The tax election was held on Oct. 23, 1999.
In all, 434 voters, or 57.56 percent, cast their ballots for the tax, while 320 people, or 42.44 percent, voted against it.
Before the increase, Ferriday’s sales tax rate was 9 percent, which brought more than $800,000 into the town’s general fund each year.
At the time of the election, it was estimated that the tax increase would bring an extra $315,000 a year into the town’s general fund.
But the tax, which just took effect on Jan. 1, actually brings in $30,000 a month, or $360,000 a year, according to figures town accountant has presented to the Town Council — and it’s a good thing,&160;McGlothin said.
&uot;We’ve lost a lot of money from things like broken water meters, so we’re lucky we got that money from the tax,&uot; he said. &uot;The voters need to be commended for passing it.&uot;
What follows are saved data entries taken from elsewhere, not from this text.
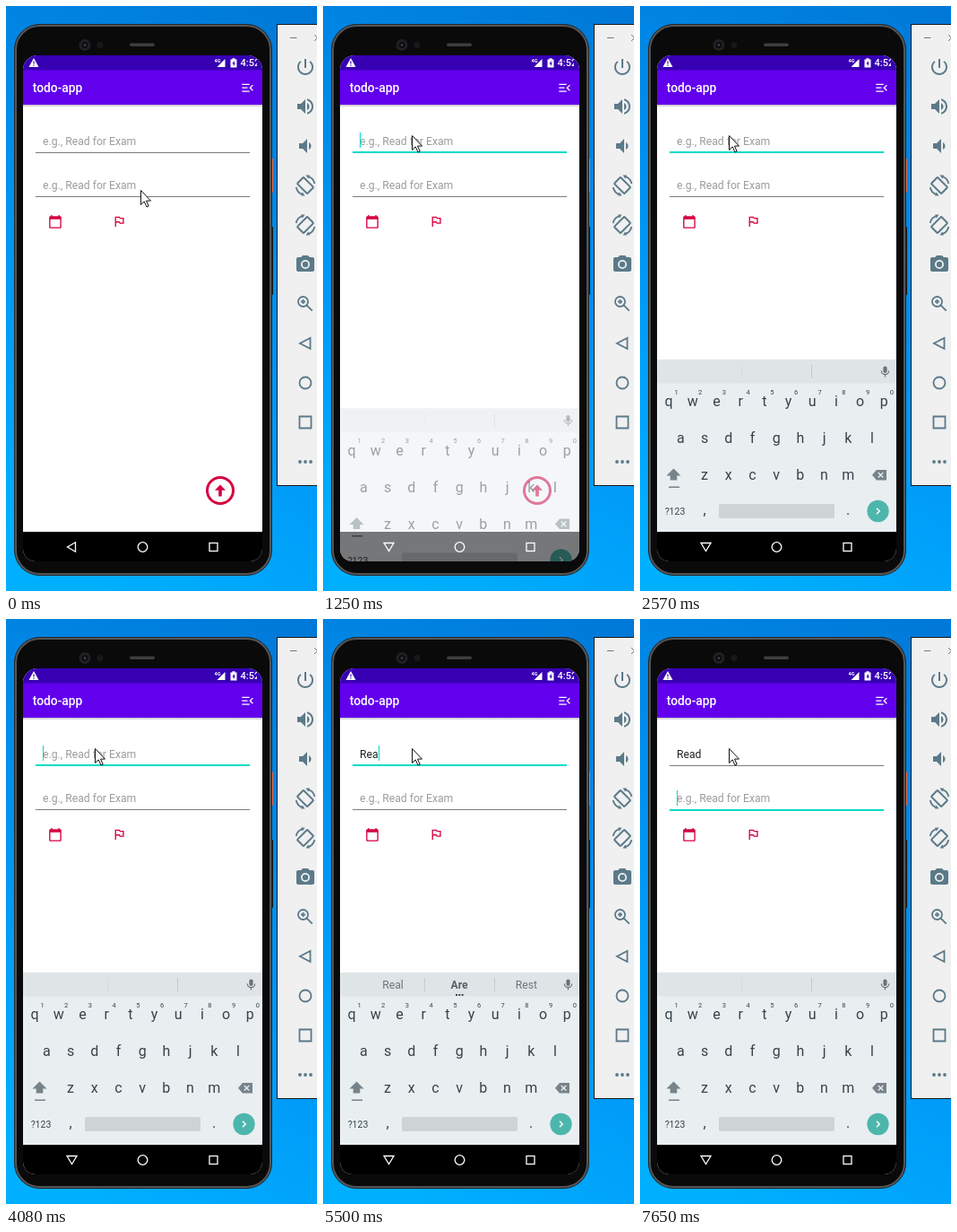
Write an HTML page that moves like this. It is 347 px wide and 652 px high and loops after 8000 ms.

```html
<!DOCTYPE html>
<html lang="en">
<head>
<meta charset="utf-8">
<title>todo-app</title>
<style>
html, body { margin: 0; width: 100%; height: 100%; overflow: hidden; background: #0095f0; }
svg { display: block; width: 347px; height: 652px; font-family: Roboto, sans-serif; }
.mid { text-anchor: middle; }
.line { fill: none; stroke: currentColor; }
.red { fill: #d5003f; }
.tool { fill: #5b7a89; color: #5b7a89; }
.hint { fill: #9c9c9c; }
.field { font-size: 12.2px; }
</style>
</head>
<body>
<svg viewBox="0 0 347 652" xmlns="http://www.w3.org/2000/svg">
  <defs>
    <linearGradient id="sky" gradientUnits="userSpaceOnUse" x1="347" y1="0" x2="0" y2="600">
      <stop offset="0" stop-color="#0078d7"/>
      <stop offset=".4" stop-color="#008cea"/>
      <stop offset=".7" stop-color="#009df8"/>
      <stop offset="1" stop-color="#00b0ff"/>
    </linearGradient>
    <linearGradient id="shade" x1="0" y1="0" x2="0" y2="1">
      <stop offset="0" stop-color="#000" stop-opacity=".25"/>
      <stop offset="1" stop-color="#000" stop-opacity="0"/>
    </linearGradient>
    <clipPath id="screen"><path d="M19 71a16 16 0 0 1 16-16H270a16 16 0 0 1 16 16V605a14 14 0 0 1-14 14H33a14 14 0 0 1-14-14z"/></clipPath>
    <clipPath id="clock"><rect x="255" y="55" width="25" height="16"/></clipPath>
    <clipPath id="keyArea"><rect id="keyBounds" x="19" y="390" width="267" height="196"/></clipPath>
  </defs>

  <rect width="347" height="652" fill="url(#sky)"/>

  <!-- phone body -->
  <rect x="294" y="170" width="4" height="38" rx="1" fill="#e8715a"/>
  <rect x="294" y="246" width="4" height="76" rx="1" fill="#151515"/>
  <rect x="9.5" y="20.5" width="287" height="614" rx="28" fill="#0a0a0a" stroke="#262728"/>
  <rect x="11" y="22" width="284" height="611" rx="26.5" fill="#0a0a0b" stroke="#545658" stroke-width="2"/>
  <circle cx="88" cy="43.5" r="6.5" fill="#202123"/>
  <circle cx="88" cy="43.5" r="3.5" fill="#0d0e12"/>
  <circle cx="88" cy="43.5" r="1.2" fill="#474a55"/>
  <circle cx="105" cy="43.5" r="3.5" fill="#17181a"/>
  <rect x="138" y="41.5" width="28" height="3.5" rx="1.7" fill="#3c3d3e"/>

  <g clip-path="url(#screen)">
    <rect x="19" y="55" width="267" height="564" fill="#fff"/>
    <rect x="19" y="55" width="267" height="17" fill="#3700b3"/>
    <rect x="19" y="71.5" width="267" height="38.5" fill="#6200ee"/>
    <rect x="19" y="110" width="267" height="3" fill="url(#shade)"/>

    <!-- status bar -->
    <path d="M31 58l5.5 10h-11z" fill="#fff"/>
    <path d="M31 61.5v3M31 65.5v1.2" stroke="#3700b3" stroke-width="1.2"/>
    <text x="232.5" y="63" font-size="5.5" font-weight="700" fill="#fff">4G</text>
    <path d="M244.5 59v9h-9z" fill="#fff"/>
    <path d="M250.5 59.5h2V58.3h3v1.2h2V68.5h-7z" fill="#fff"/>
    <path d="M254.8 60.8l-2.4 3.6h1.4v2.8l2.1-3.6h-1.3z" fill="#3700b3"/>
    <text x="261.500" y="67.300" font-size="11" font-weight="500" fill="#fff" clip-path="url(#clock)">4:52</text>

    <!-- app bar -->
    <text x="29.800" y="96.200" font-size="13.800" font-weight="500" fill="#fff">todo-app</text>
    <path class="line" color="#fff" stroke-width="1.3" d="M263.3 87.3h8.4M263.3 91.2h6.2M263.3 95.1h8.4M275.4 88.1l-3.1 3.1 3.1 3.1"/>

    <!-- form -->
    <g class="field">
      <text id="entry" x="41" y="155"></text>
      <text class="hint" x="41" y="204">e.g., Read for Exam</text>
    </g>
    <rect id="compose" x="41" y="156" height="1" fill="#222"/>
    <rect id="rule1" x="33" width="239"/>
    <rect id="rule2" x="33" width="239"/>
    <rect id="caret" width="1" height="17" fill="#03dac5"/>
    <path class="red" transform="translate(46.800 232.200) scale(.68)" d="M20 3h-1V1h-2v2H7V1H5v2H4c-1.1 0-2 .9-2 2v16c0 1.1.9 2 2 2h16c1.1 0 2-.9 2-2V5c0-1.1-.9-2-2-2zm0 18H4V8h16v13z"/>
    <path class="red" transform="translate(118.2 232) scale(.67)" d="M14 6l-1-2H5v17h2v-7h5l1 2h7V6h-6zm4 8h-4l-1-2H7V6h5l1 2h5v6z"/>
    <circle class="line" color="#d5003f" cx="239" cy="540" r="14.5" stroke-width="3"/>
    <path class="red" d="M239 533.5l6 6.2h-4.2v6.8h-3.6v-6.8h-4.2z"/>

    <rect x="19" y="586" width="267" height="33"/>

    <g clip-path="url(#keyArea)">
      <g id="keyboard">
        <rect x="19" y="394" width="267" height="230" fill="#e9eef1"/>
        <rect x="19" y="394" width="267" height="26.5" fill="#dfe4e7"/>
        <rect id="divider" x="113" y="400" width="1" height="15" fill="#c4cacd"/>
        <rect x="191" y="400" width="1" height="15" fill="#c4cacd"/>
        <g class="mid" font-size="12.2" fill="#6b757b">
          <text class="word" x="78" y="412"></text>
          <text class="word" x="152" y="412" font-weight="700" fill="#566067"></text>
          <text class="word" x="227" y="412"></text>
        </g>
        <path id="dots" fill="#3f474b" d="M148 418h2v2h-2zM151.3 418h2v2h-2zM154.6 418h2v2h-2z"/>
        <g fill="#68747b">
          <rect x="271.4" y="401.5" width="4.2" height="7.6" rx="2.1"/>
          <path class="line" color="#68747b" stroke-width="1.2" d="M269.3 406.5a4.2 4.2 0 0 0 8.4 0M273.5 410.7v2.8"/>
        </g>
        <g id="keys" class="mid" fill="#37434a"></g>
        <g fill="#77838a">
          <path d="M37.5 515.5l8 8h-4.2v5h-7.6v-5h-4.2z"/>
          <rect x="32" y="535.5" width="12" height="1.5"/>
          <path d="M264 517h11v11.5h-11l-5-5.75z"/>
        </g>
        <path class="line" color="#e9eef1" stroke-width="1.3" d="M265.8 520l5.5 5.5M271.3 520l-5.5 5.5"/>
        <rect x="88" y="555" width="129" height="16" rx="2" fill="#ced3d6"/>
        <circle cx="265.5" cy="563" r="12.2" fill="#4db6ac"/>
        <path class="line" color="#fff" stroke-width="1.4" d="M264 559.8l3.2 3.2-3.2 3.2"/>
      </g>
    </g>

    <!-- navigation -->
    <g class="line" color="#fff" stroke-width="1.3">
      <path id="back"/>
      <circle cx="152.5" cy="603" r="5.3"/>
      <rect x="227" y="598.5" width="9" height="9"/>
    </g>
  </g>

  <!-- emulator toolbar -->
  <rect x="302.5" y="20.5" width="60" height="514" fill="#f0f0f0" stroke="#151515"/>
  <path class="line" color="#777" d="M317 35.5h7.5M344 32l7 7M344 39l7-7"/>
  <g id="tools" class="tool"></g>

  <path id="pointer" d="M.5.5V16.5l3.7-3.6 2.8 6.1 2.2-1-2.7-5.9h5z" fill="#fff" stroke="#111"/>
</svg>
<script>
const $ = id => document.getElementById(id);
const LOOP = 8000;
const TEAL = "#03dac5", GRAY = "#7c7c7c";

const rows = [["qwertyuiop", 32, 446], ["asdfghjkl", 45.4, 487], ["zxcvbnm", 72, 528]];
const pitch = 26.7;
const label = (x, y, size, text) => `<text x="${x}" y="${y}" font-size="${size}">${text}</text>`;
$("keys").innerHTML = rows.map(([letters, x, y], row) => [...letters].map((letter, i) =>
  label(x + i * pitch, y, 16, letter) +
  (row ? "" : label(x + 8.5 + i * pitch, 432.5, 7.5, (i + 1) % 10))).join("")).join("") +
  label(39, 567, 10.5, "?123") + label(72, 567, 16, ",") + label(232, 567, 16, ".");

const fill = d => `<path d="${d}"/>`;
const line = d => `<path class="line" stroke-width="1.8" d="${d}"/>`;
const rotate = '<rect class="line" stroke-width="2" x="7" y="4" width="10" height="16" rx="1" transform="rotate(-45 12 12)"/>' +
  line("M14.5 1.8A10.500 10.500 0 0 1 22.300 10M9.500 22.200A10.500 10.500 0 0 1 1.700 14") +
  fill("M12.500 .5l4.500 0-1.800 4zM11.500 23.500l-4.500 0 1.800-4z");
const icons = [
  fill("M13 3h-2v10h2V3zm4.83 2.17l-1.42 1.42C17.99 7.86 19 9.81 19 12c0 3.87-3.13 7-7 7s-7-3.13-7-7c0-2.19 1.01-4.14 2.58-5.42L6.17 5.17C4.23 6.82 3 9.26 3 12c0 4.97 4.03 9 9 9s9-4.03 9-9c0-2.74-1.23-5.18-3.17-6.83z"),
  fill("M3 9v6h4l5 5V4L7 9H3zm13.5 3c0-1.77-1.02-3.29-2.5-4.03v8.05c1.48-.73 2.5-2.25 2.5-4.02zM14 3.23v2.06c2.89.86 5 3.54 5 6.71s-2.11 5.85-5 6.71v2.06c4.01-.91 7-4.49 7-8.77s-2.99-7.86-7-8.77z"),
  fill("M18.5 12c0-1.77-1.02-3.29-2.5-4.03v8.05c1.48-.73 2.5-2.25 2.5-4.02zM5 9v6h4l5 5V4L9 9H5z"),
  rotate,
  `<g transform="matrix(-1 0 0 1 24 0)">${rotate}</g>`,
  fill("M9 2 7.17 4H4c-1.1 0-2 .9-2 2v12c0 1.1.9 2 2 2h16c1.1 0 2-.9 2-2V6c0-1.1-.9-2-2-2h-3.17L15 2H9zm3 15a5 5 0 0 1 0-10 5 5 0 0 1 0 10z") + '<circle cx="12" cy="12" r="3.2"/>',
  line("M15 9.5a5.5 5.5 0 1 0-11 0 5.5 5.5 0 0 0 11 0zM13.7 13.7l6 6M9.5 7v5M7 9.5h5"),
  line("M17.5 6v12L6 12z"),
  line("M18.5 12a6.5 6.5 0 1 0-13 0 6.5 6.5 0 0 0 13 0z"),
  line("M5.5 5.5h13v13h-13z"),
  '<circle cx="6" cy="12" r="1.9"/><circle cx="12" cy="12" r="1.9"/><circle cx="18" cy="12" r="1.9"/>'
];
$("tools").innerHTML = icons.map((icon, i) =>
  `<g transform="translate(322 ${56 + i * 44})">${icon}</g>`).join("");

// Each step overrides part of the state from its time on.
const steps = [
  [0, { pointer: [150, 205], text: "", words: [], compose: false, caret: false, focus: 0, drop: 0, alpha: 0 }],
  [120, { pointer: [136, 187] }],
  [240, { pointer: [108, 151] }],
  [360, { pointer: [99, 140] }],
  [510, { pointer: [99, 144] }],
  [810, { focus: 1 }],
  [1100, { caret: true }],
  [1250, { drop: 54.5, alpha: .5 }],
  [1370, { drop: 1, alpha: .95 }],
  [1520, { drop: 0, alpha: 1, caret: false }],
  [2030, { caret: true }],
  [2570, { caret: false }],
  [3130, { caret: true }],
  [3540, { caret: false }],
  [4080, { caret: true }],
  [4490, { caret: false }],
  [4640, { text: "R", caret: true }],
  [4790, { words: ["Re", "R", "Are"], compose: true }],
  [5220, { text: "Re", compose: false }],
  [5370, { words: ["Real", "Are", "Rest"], compose: true }],
  [5500, { text: "Rea", compose: false }],
  [5650, { words: ["Really", "Real", "Reading"], compose: true }],
  [5770, { text: "Read", compose: false }],
  [5920, { words: ["Reading", "Rear", "Ready"], compose: true }],
  [6340, { caret: false }],
  [6650, { focus: 2, caret: true, compose: false }],
  [6770, { words: [] }],
  [7220, { caret: false }],
  [7650, { caret: true }]
];

const set = (id, attrs) => Object.entries(attrs).forEach(([k, v]) => $(id).setAttribute(k, v));
const show = (id, on) => set(id, { visibility: on ? "visible" : "hidden" });
const words = document.querySelectorAll(".word");

function draw(s) {
  const [px, py] = s.pointer;
  set("pointer", { transform: `translate(${px} ${py})` });

  const entry = $("entry");
  entry.textContent = s.text || "e.g., Read for Exam";
  entry.setAttribute("fill", s.text ? "#222" : "#9c9c9c");
  const width = s.text ? entry.getComputedTextLength() : 0;
  set("compose", { width });
  show("compose", s.compose);

  const first = s.focus === 1, second = s.focus === 2;
  set("rule1", first ? { fill: TEAL, y: 162, height: 2 } : { fill: GRAY, y: 163, height: 1 });
  set("rule2", second ? { fill: TEAL, y: 212, height: 2 } : { fill: GRAY, y: 212, height: 1 });
  set("caret", { x: second ? 41 : 41 + Math.round(width), y: second ? 191 : 141 });
  show("caret", s.caret);

  words.forEach((word, i) => word.textContent = s.words[i] || "");
  show("dots", s.words.length);
  set("divider", { opacity: s.words.length ? 1 : .35 });

  set("keyboard", { transform: `translate(0 ${s.drop})`, opacity: s.alpha });
  set("keyBounds", { height: s.drop > 1 ? 229 : 196 + s.drop });
  set("back", { d: s.alpha ? "M68 598.5h11l-5.5 9z" : "M77.5 597.8v10.4l-9-5.2z" });
}

const start = performance.now();
let shown = -1;
function tick() {
  const time = (performance.now() - start) % LOOP;
  const index = steps.filter(([at]) => at <= time).length - 1;
  if (index !== shown) {
    shown = index;
    draw(Object.assign({}, ...steps.slice(0, index + 1).map(([, change]) => change)));
  }
  requestAnimationFrame(tick);
}
tick();
</script>
</body>
</html>
```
The tax goes to the town’s general fund to be used for a variety of purposes, from paying the town’s bills and notes to operating its various departments. The Louisiana Legislature passed a bill in spring 1999 to allow towns in Concordia and Tensas parishes to levy up to 1 cent in extra sales taxes. In their testimony to legislators, Ferriday officials, including then-Mayor Odeal Montgomery and some council members, said the tax would be used for the police and fire departments for such things as equipment upgrades and training. But the tax proposition the commission passed said the money could be used for any lawful purpose,&160;according to commission officials.